If it's been chillier than usual in your area lately, you're not alone. Cold weather swept across the continent last week, leading to plummeting temperatures and too much snow to handle in many cities across the US and Canada. It's not just chilly here, either. While they're entering summer in the Southern Hemisphere, the coldest temperature ever recorded was recently logged in Antarctica - minus 135.8 Fahrenheit, or minus 93.2 Celsius.
When the mercury starts to fall, some people may wonder why it's so cold out if we're supposed to be experiencing global warming. Can climate change really be happening, if we're shivering our way through late autumn? The short answer is Yes.
When you're talking about the impact of climate change, it's important to understand the difference between the climate and the weather. The weather is what's happening right now. It tells us about the current temperature, wind speed and direction, humidity level, cloud cover, precipitation and so on. The climate tells us about the weather patterns in an area over a longer amount of time. It tells us things like what the average temperature and precipitation accumulation are in a specific place over several years, decades or centuries.
Another way to put this is to say that the weather is the day-to-day variation, while the climate is the long-term trend. Here is a short and easy-to-understand video that explains the difference:

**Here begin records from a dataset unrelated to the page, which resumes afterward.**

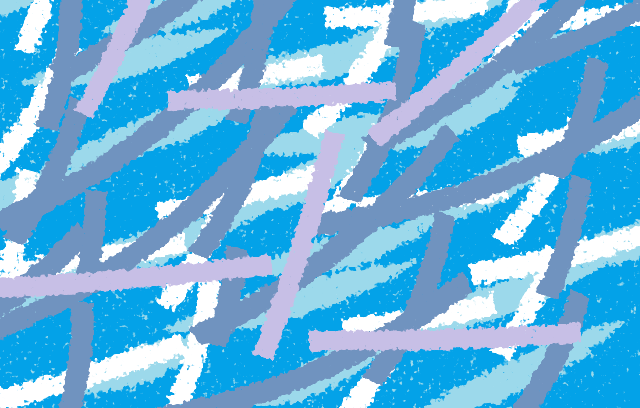
A WebGL 2 fragment shader for this pattern:

```glsl
#version 300 es
precision highp float;
// Layered chalk scribble: bent strokes in aqua, white, slate and lilac on blue.
// Each family of strokes is scattered by a low-discrepancy sequence, and its
// distance field is thresholded against fine noise to give crumbly edges.

uniform vec2 u_resolution;
out vec4 fragColor;

const vec3 BLUE  = vec3(0.01, 0.635, 0.91);
const vec3 AQUA  = vec3(0.61, 0.85, 0.92);
const vec3 WHITE = vec3(1.0);
const vec3 SLATE = vec3(0.44, 0.575, 0.75);
const vec3 LILAC = vec3(0.78, 0.75, 0.90);

const float GRAIN_SCALE = 115.0;    // grains per canvas height
const float PATCH_SCALE = 9.0;      // changes of pressure per canvas height
const float PATCH_AMOUNT = 0.22;
const float GRAIN_SOFTNESS = 0.15;
const float LENGTH_VARIATION = 0.35;

struct Family {
    int count;
    float seed;
    float angle;        // radians, anticlockwise from horizontal
    float spread;       // largest deviation from that angle
    float halfLength;
    float halfWidth;
    float bend;
    float taper;        // 0 = blunt ends, 1 = pointed ends
};

const Family AQUA_SWEEPS  = Family(22, 3.0, 0.34, 0.16, 0.26, 0.040, 0.15, 1.0);
const Family WHITE_FLAT   = Family(10, 11.0, 0.22, 0.16, 0.23, 0.027, 0.15, 0.0);
const Family WHITE_STEEP  = Family(11, 23.0, 1.12, 0.27, 0.18, 0.027, 0.45, 0.0);
const Family SLATE_LONG   = Family(9, 37.0, 0.52, 0.20, 0.39, 0.027, 0.30, 0.0);
const Family SLATE_STEEP  = Family(13, 41.0, 1.22, 0.24, 0.18, 0.027, 0.55, 0.0);
const Family LILAC_FLAT   = Family(3, 59.0, 0.03, 0.08, 0.33, 0.025, 0.06, 0.0);
const Family LILAC_STEEP  = Family(3, 67.0, 1.10, 0.40, 0.23, 0.025, 0.10, 0.0);

float hash(vec2 p) {
    vec3 q = fract(p.xyx * 0.1031);
    q += dot(q, q.yzx + 33.33);
    return fract((q.x + q.y) * q.z);
}

float noise(vec2 p) {
    vec2 cell = floor(p), f = fract(p);
    f = f * f * (3.0 - 2.0 * f);
    float low = mix(hash(cell), hash(cell + vec2(1, 0)), f.x);
    float high = mix(hash(cell + vec2(0, 1)), hash(cell + vec2(1, 1)), f.x);
    return mix(low, high, f.y);
}

// Distance to one bent bar centred on the origin, negative inside
float strokeDistance(vec2 p, float angle, float halfLength, Family f) {
    float c = cos(angle), s = sin(angle);
    vec2 q = vec2(c * p.x + s * p.y, c * p.y - s * p.x);
    float x = clamp(q.x, -halfLength, halfLength);
    float slope = 2.0 * f.bend * x;
    float across = abs(q.y - f.bend * x * x) / sqrt(1.0 + slope * slope);
    float along = x / halfLength;
    float width = f.halfWidth * (1.0 - f.taper * along * along);
    return max(across - width, 2.0 * (abs(q.x) - halfLength));
}

// Nearest stroke of a family
float familyDistance(vec2 p, Family f, float aspect) {
    float nearest = 1e3;
    vec2 start = vec2(hash(vec2(f.seed, 1.0)), hash(vec2(f.seed, 2.0)));
    for (int i = 0; i < f.count; i++) {
        float id = float(i);
        vec2 centre = fract(start + id * vec2(0.75488, 0.56984));
        centre = (centre * 1.04 - 0.02) * vec2(aspect, 1.0);
        float turn = 2.0 * hash(vec2(id, f.seed)) - 1.0;
        float stretch = 2.0 * hash(vec2(id, f.seed + 5.0)) - 1.0;
        float halfLength = f.halfLength * (1.0 + LENGTH_VARIATION * stretch);
        float d = strokeDistance(p - centre, f.angle + f.spread * turn, halfLength, f);
        nearest = min(nearest, d);
    }
    return nearest;
}

// Chalk coverage: grains thin out across the rough edge
float chalk(vec2 p, float d, float rough, float solid, float dust, float seed) {
    vec2 g = p * GRAIN_SCALE + seed * 17.0;
    float grain = 0.65 * noise(g) + 0.35 * noise(mat2(1.6, 1.2, -1.2, 1.6) * g);
    grain = 0.5 + 1.45 * (grain - 0.5);
    float pressure = PATCH_AMOUNT * (noise(p * PATCH_SCALE + seed) - 0.5);
    float inside = 1.0 - smoothstep(-rough, rough, d);
    float fill = mix(dust, solid, inside) + pressure;
    return smoothstep(-GRAIN_SOFTNESS, GRAIN_SOFTNESS, fill - grain);
}

void main() {
    vec2 p = gl_FragCoord.xy / u_resolution.y;
    float aspect = u_resolution.x / u_resolution.y;

    float aqua = familyDistance(p, AQUA_SWEEPS, aspect);
    float white = min(familyDistance(p, WHITE_FLAT, aspect),
                      familyDistance(p, WHITE_STEEP, aspect));
    float slate = min(familyDistance(p, SLATE_LONG, aspect),
                      familyDistance(p, SLATE_STEEP, aspect));
    float lilac = min(familyDistance(p, LILAC_FLAT, aspect),
                      familyDistance(p, LILAC_STEEP, aspect));

    // Paint from the bottom layer up
    vec3 color = BLUE;
    color = mix(color, AQUA, chalk(p, aqua, 0.014, 1.15, 0.03, 1.0));
    color = mix(color, WHITE, chalk(p, white, 0.014, 1.0, -0.25, 2.0));
    color = mix(color, SLATE, chalk(p, slate, 0.010, 1.2, -0.3, 3.0));
    color = mix(color, LILAC, chalk(p, lilac, 0.010, 1.15, -0.3, 4.0));
    fragColor = vec4(color, 1.0);
}
```
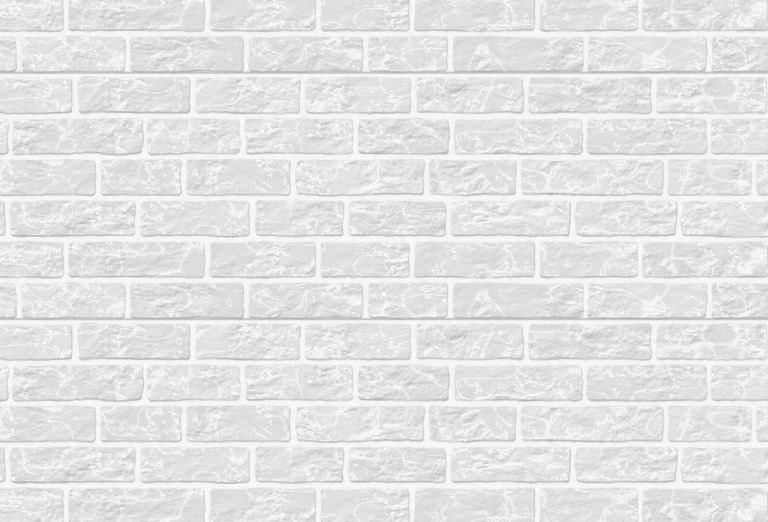
Give the GLSL for this texture, as a Shadertoy shader.

```glsl
// White-painted brick wall: uneven running bond, pale mortar, rough chipped faces.

#define ROWS 12.71        // courses down the canvas
#define ROW_SHIFT 0.12    // part of the lowest course that is cut off
#define PITCH 2.76        // mean brick length, in course heights
#define ROW_PERIOD 6.0    // courses before the bond repeats
#define JITTER 0.34       // variation of the upright joints
#define JOINT 0.14        // mortar width
#define CORNER 0.09       // corner radius
#define WOBBLE 0.05       // raggedness of the brick edges
#define RELIEF 0.44       // strength of the surface relief
#define CHIPS 0.09        // brightness of the chipped ridges

const vec3 MORTAR = vec3(0.966);
const vec3 BRICK = vec3(0.878);
const vec3 SHADOW = vec3(0.69);

float hash(vec2 p) {
    return fract(sin(dot(p, vec2(127.1, 311.7))) * 43758.5453);
}

float noise(vec2 p) {
    vec2 i = floor(p), f = fract(p);
    f = f * f * (3.0 - 2.0 * f);
    return mix(mix(hash(i), hash(i + vec2(1, 0)), f.x),
               mix(hash(i + vec2(0, 1)), hash(i + vec2(1, 1)), f.x), f.y);
}

// Stone relief: warped, slightly flattened layers of noise
float relief(vec2 p) {
    p += 0.25 * vec2(noise(p * 2.0), noise(p * 2.0 + 17.0));
    p *= vec2(2.6, 4.0);
    float sum = 0.0, amplitude = 0.42;
    for (int k = 0; k < 4; k++) {
        sum += amplitude * noise(p);
        p = mat2(1.6, 1.2, -1.2, 1.6) * p + 5.3;
        amplitude *= 0.6;
    }
    return sum;
}

// Position of an upright joint, in brick lengths
float jointAt(float index, float row) {
    float bond = mix(0.74, 0.12, mod(row, 2.0));
    return index + bond + JITTER * (hash(vec2(index, row + 3.0)) - 0.5);
}

float roundedBox(vec2 p, vec2 halfSize) {
    vec2 q = abs(p) - halfSize + CORNER;
    return length(max(q, 0.0)) + min(max(q.x, q.y), 0.0) - CORNER;
}

void mainImage(out vec4 fragColor, in vec2 fragCoord) {
    vec2 p = fragCoord / iResolution.y * ROWS + vec2(0.0, ROW_SHIFT);
    float aa = ROWS / iResolution.y;

    // Find the brick between its two upright joints
    float row = mod(floor(p.y), ROW_PERIOD);
    float x = p.x / PITCH;
    float index = floor(x - jointAt(0.0, row));
    if (x < jointAt(index, row)) index -= 1.0;
    if (x > jointAt(index + 1.0, row)) index += 1.0;
    float left = jointAt(index, row) * PITCH;
    float right = jointAt(index + 1.0, row) * PITCH;
    vec2 local = vec2(p.x - 0.5 * (left + right), fract(p.y) - 0.5);
    vec2 halfSize = 0.5 * vec2(right - left - JOINT, 1.0 - JOINT);

    // Ragged outline, and the same outline shifted for the lower-right shadow
    float seed = hash(vec2(index, row));
    vec2 q = local + 40.0 * vec2(seed, hash(vec2(row, index + 9.0)));
    float ragged = WOBBLE * (noise(q * vec2(1.5, 3.0)) - 0.5)
                 + 0.5 * WOBBLE * (noise(q * 9.0) - 0.5);
    float d = roundedBox(local, halfSize) + ragged;
    float shifted = roundedBox(local + vec2(0.015, -0.04), halfSize) + ragged;
    float cover = 1.0 - smoothstep(-aa, aa, d);

    // Brick face: tone, embossed relief and fine grit
    float height = relief(q);
    float emboss = relief(q + vec2(0.03, -0.045)) - height;
    float rough = mix(0.4, 1.3, smoothstep(0.2, 0.8, noise(q * 1.8 + 8.0)));
    float grit = noise(q * vec2(13.0, 17.0)) - noise(q * vec2(13.0, 17.0) + vec2(0.5, -0.7));
    float tone = 0.02 * (seed - 0.5) + 0.05 * (height - 0.45);
    vec3 face = BRICK + tone + rough * (RELIEF * emboss + 0.022 * grit);

    // Pale chips along the ridges, and long slanting scratches
    float chips = 1.0 - smoothstep(0.0, 0.05, abs(height - 0.46));
    face += CHIPS * chips * smoothstep(0.35, 0.65, noise(q * 2.3 + 4.0));
    float scratch = abs(noise(q * vec2(1.2, 1.9) + 0.12 * height + 21.0) - 0.5);
    face += 0.06 * (1.0 - smoothstep(0.0, 0.045, scratch));
    face = min(face, MORTAR);

    // Thin shadow held by the lower and right edges, fading in places
    float fade = mix(0.25, 1.0, noise(q * vec2(1.7, 1.0) + 2.0));
    face = mix(face, SHADOW, fade * smoothstep(-aa, aa, shifted));

    // Mortar with fine grain and a faint grey rim
    vec3 mortar = MORTAR + 0.02 * (noise(p * 11.0) - 0.5);
    mortar -= 0.05 * exp(-max(d, 0.0) * 60.0);
    vec3 color = mix(mortar, face, cover);

    // One straight seam per vertical repeat
    float seam = 1.0 - smoothstep(0.01, 0.01 + 1.5 * aa, abs(fract(p.y) - 0.06));
    color = mix(color, SHADOW, 0.65 * seam * step(ROW_PERIOD - 1.5, row));

    fragColor = vec4(clamp(color, 0.0, 1.0), 1.0);
}
```
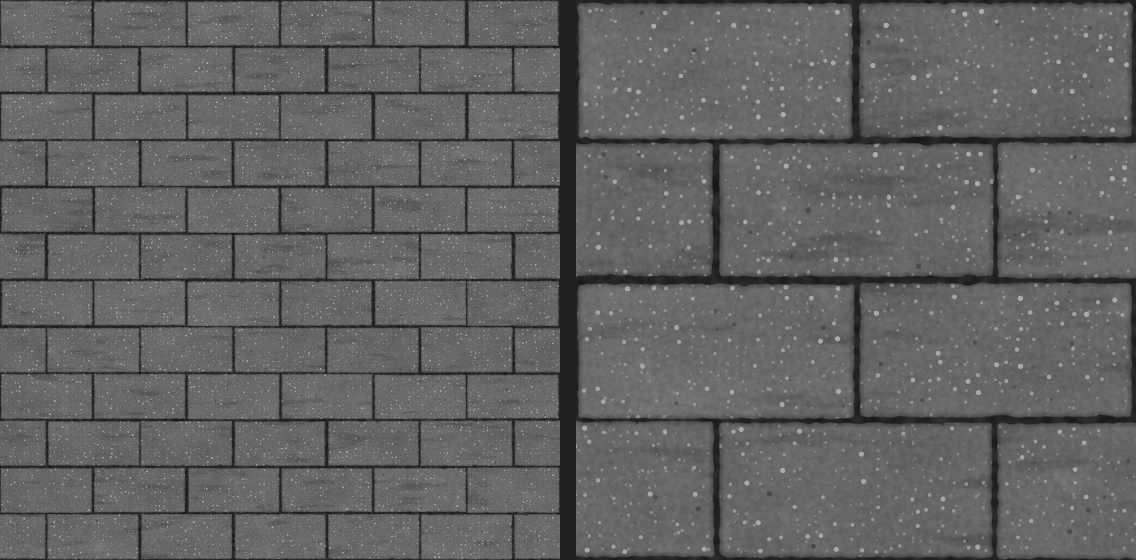
Left: the whole. Right: its middle third, enlarged.
Write a Shadertoy shader that draws this texture.

```glsl
// Dark grey concrete pavers in running bond, speckled with pale grit, with worn black joints.

const vec2 BRICKS = vec2(6.0, 12.0);        // repeats across and down
const vec3 STONE = vec3(0.408);
const vec3 GRIT = vec3(0.74);
const vec3 PIT = vec3(0.24);
const vec3 JOINT_DARK = vec3(0.09);
const vec3 JOINT_LIGHT = vec3(0.19);

// Integer hash: two random values in 0..1 for a whole-number cell.
vec2 hash2(vec2 cell, float seed) {
    uvec2 q = uvec2(ivec2(cell)) * uvec2(1597334673u, 3812015801u);
    uint n = (q.x ^ q.y ^ (uint(int(seed)) * 2654435769u)) * 1597334673u;
    n = (n ^ (n >> 16u)) * 2246822519u;
    n = (n ^ (n >> 13u)) * 3266489917u;
    n ^= n >> 16u;
    return vec2(n & 65535u, n >> 16u) / 65535.0;
}

float gradientDot(vec2 cell, vec2 offset, vec2 period, float seed) {
    float angle = 6.2831853 * hash2(mod(cell, period), seed).x;
    return dot(vec2(cos(angle), sin(angle)), offset);
}

// Gradient noise that wraps after a whole number of cells, about -0.7..0.7.
float noise(vec2 p, vec2 period, float seed) {
    vec2 i = floor(p), f = fract(p);
    vec2 w = f * f * f * (f * (f * 6.0 - 15.0) + 10.0);
    vec2 e = vec2(0.0, 1.0);
    float a = gradientDot(i, f, period, seed);
    float b = gradientDot(i + e.yx, f - e.yx, period, seed);
    float c = gradientDot(i + e.xy, f - e.xy, period, seed);
    float d = gradientDot(i + e.yy, f - e.yy, period, seed);
    return mix(mix(a, b, w.x), mix(c, d, w.x), w.y);
}

float fbm(vec2 uv, vec2 period, vec2 shift, float seed) {
    float sum = 0.0, gain = 1.0;
    for (int i = 0; i < 4; i++) {
        sum += gain * noise(uv * period + shift, period, seed + float(i));
        period *= 2.0;
        gain *= 0.55;
    }
    return sum;
}

// Scattered round specks, one at most per grid cell; radius in canvas units.
float specks(vec2 uv, float cells, float share, float radius, float pixel, float seed) {
    vec2 cell = mod(floor(uv * cells), cells);
    vec2 center = 0.25 + 0.5 * hash2(cell, seed);
    vec2 look = hash2(cell, seed + 1.0);
    float size = radius * mix(0.5, 1.0, look.y * look.y);
    float dist = length(fract(uv * cells) - center) / cells;
    float cover = 1.0 - smoothstep(size - 0.5 * pixel, size + 0.5 * pixel, dist);
    return cover * step(look.x, share) * mix(0.35, 1.0, look.y);
}

float roundedBox(vec2 p, vec2 halfSize, float radius) {
    vec2 q = abs(p) - halfSize + radius;
    return length(max(q, 0.0)) + min(max(q.x, q.y), 0.0) - radius;
}

// Signed distance to a paver whose four sides are each set back differently.
float paver(vec2 local, vec2 id) {
    vec2 low = mix(vec2(0.0008), vec2(0.0030, 0.0026), hash2(id, 11.0));
    vec2 high = mix(vec2(0.0008), vec2(0.0030, 0.0026), hash2(id, 12.0));
    vec2 center = 0.5 * (low - high);
    return roundedBox(local - center, 0.5 / BRICKS - 0.5 * (low + high), 0.0022);
}

vec3 stoneColor(vec2 uv, vec2 id, float pixel) {
    vec2 shift = floor(hash2(id, 21.0) * 97.0);
    float tone = 0.022 * (hash2(id, 22.0).x - 0.5);
    float cloud = fbm(uv, vec2(12.0, 20.0), shift, 31.0);
    float smear = fbm(uv, vec2(9.0, 48.0), shift, 41.0);
    float grain = noise(uv * 230.0, vec2(230.0), 51.0) + noise(uv * 400.0, vec2(400.0), 52.0);
    tone += 0.036 * cloud + 0.034 * grain;
    tone -= 0.075 * smoothstep(0.15, 0.8, smear + 0.3 * cloud);
    tone += 0.035 * smoothstep(0.25, 0.8, fbm(uv, vec2(30.0), shift, 61.0));
    vec3 color = STONE + tone;
    color = mix(color, PIT, 0.7 * specks(uv, 90.0, 0.10, 0.0016, pixel, 71.0));
    color = mix(color, GRIT, 0.8 * specks(uv, 128.0, 0.42, 0.0016, pixel, 81.0));
    return mix(color, GRIT, 0.45 * specks(uv, 190.0, 0.35, 0.0010, pixel, 91.0));
}

void mainImage(out vec4 fragColor, in vec2 fragCoord) {
    vec2 uv = fragCoord / iResolution.xy;
    float pixel = 1.0 / min(iResolution.x, iResolution.y);

    // Running bond: every other course moves by half a paver.
    vec2 grid = uv * BRICKS;
    grid.x += 0.5 * mod(floor(grid.y) + 1.0, 2.0);
    vec2 id = mod(floor(grid), BRICKS);
    vec2 local = (fract(grid) - 0.5) / BRICKS;

    // Uneven, chipped edges.
    float chips = smoothstep(0.25, 0.6, noise(uv * 75.0, vec2(75.0), 3.0));
    float dist = paver(local, id) + 0.0012 * chips;
    dist += 0.0007 * noise(uv * 40.0, vec2(40.0), 1.0);
    dist += 0.0010 * noise(uv * 170.0, vec2(170.0), 2.0);

    // Grimy rim on the stone, rough filling in the joints.
    vec3 stone = stoneColor(uv, id, pixel);
    stone *= 1.0 - 0.22 * smoothstep(-0.0035, 0.0, dist);
    float rough = 0.5 + 0.8 * noise(uv * 150.0, vec2(150.0), 4.0);
    vec3 joint = mix(JOINT_DARK, JOINT_LIGHT, clamp(rough, 0.0, 1.0));

    float edge = max(0.7 * pixel, 0.0006);
    vec3 color = mix(stone, joint, smoothstep(-edge, edge, dist));
    fragColor = vec4(color, 1.0);
}
```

Of course the weather is colder in the winter than it is in the summer. And of course, we sometimes see temperatures that are unusually cold, just as we sometimes see temperatures that are unusually hot. Taken by themselves, they don't tell us how the Earth's climate is changing. Only measuring trends over time can tell us what's happening, and help us to predict what may happen in the decades ahead. Those trends are very clear: the average temperature on our planet is rising, and there's a strong scientific consensus that humans are causing it.
While the idea of global warming may sound appealing on a cold winter day, the evidence is pretty strong that it's actually not a good thing for plants, animals and people. It's important that we don't become complacent, just because it isn't warm out today.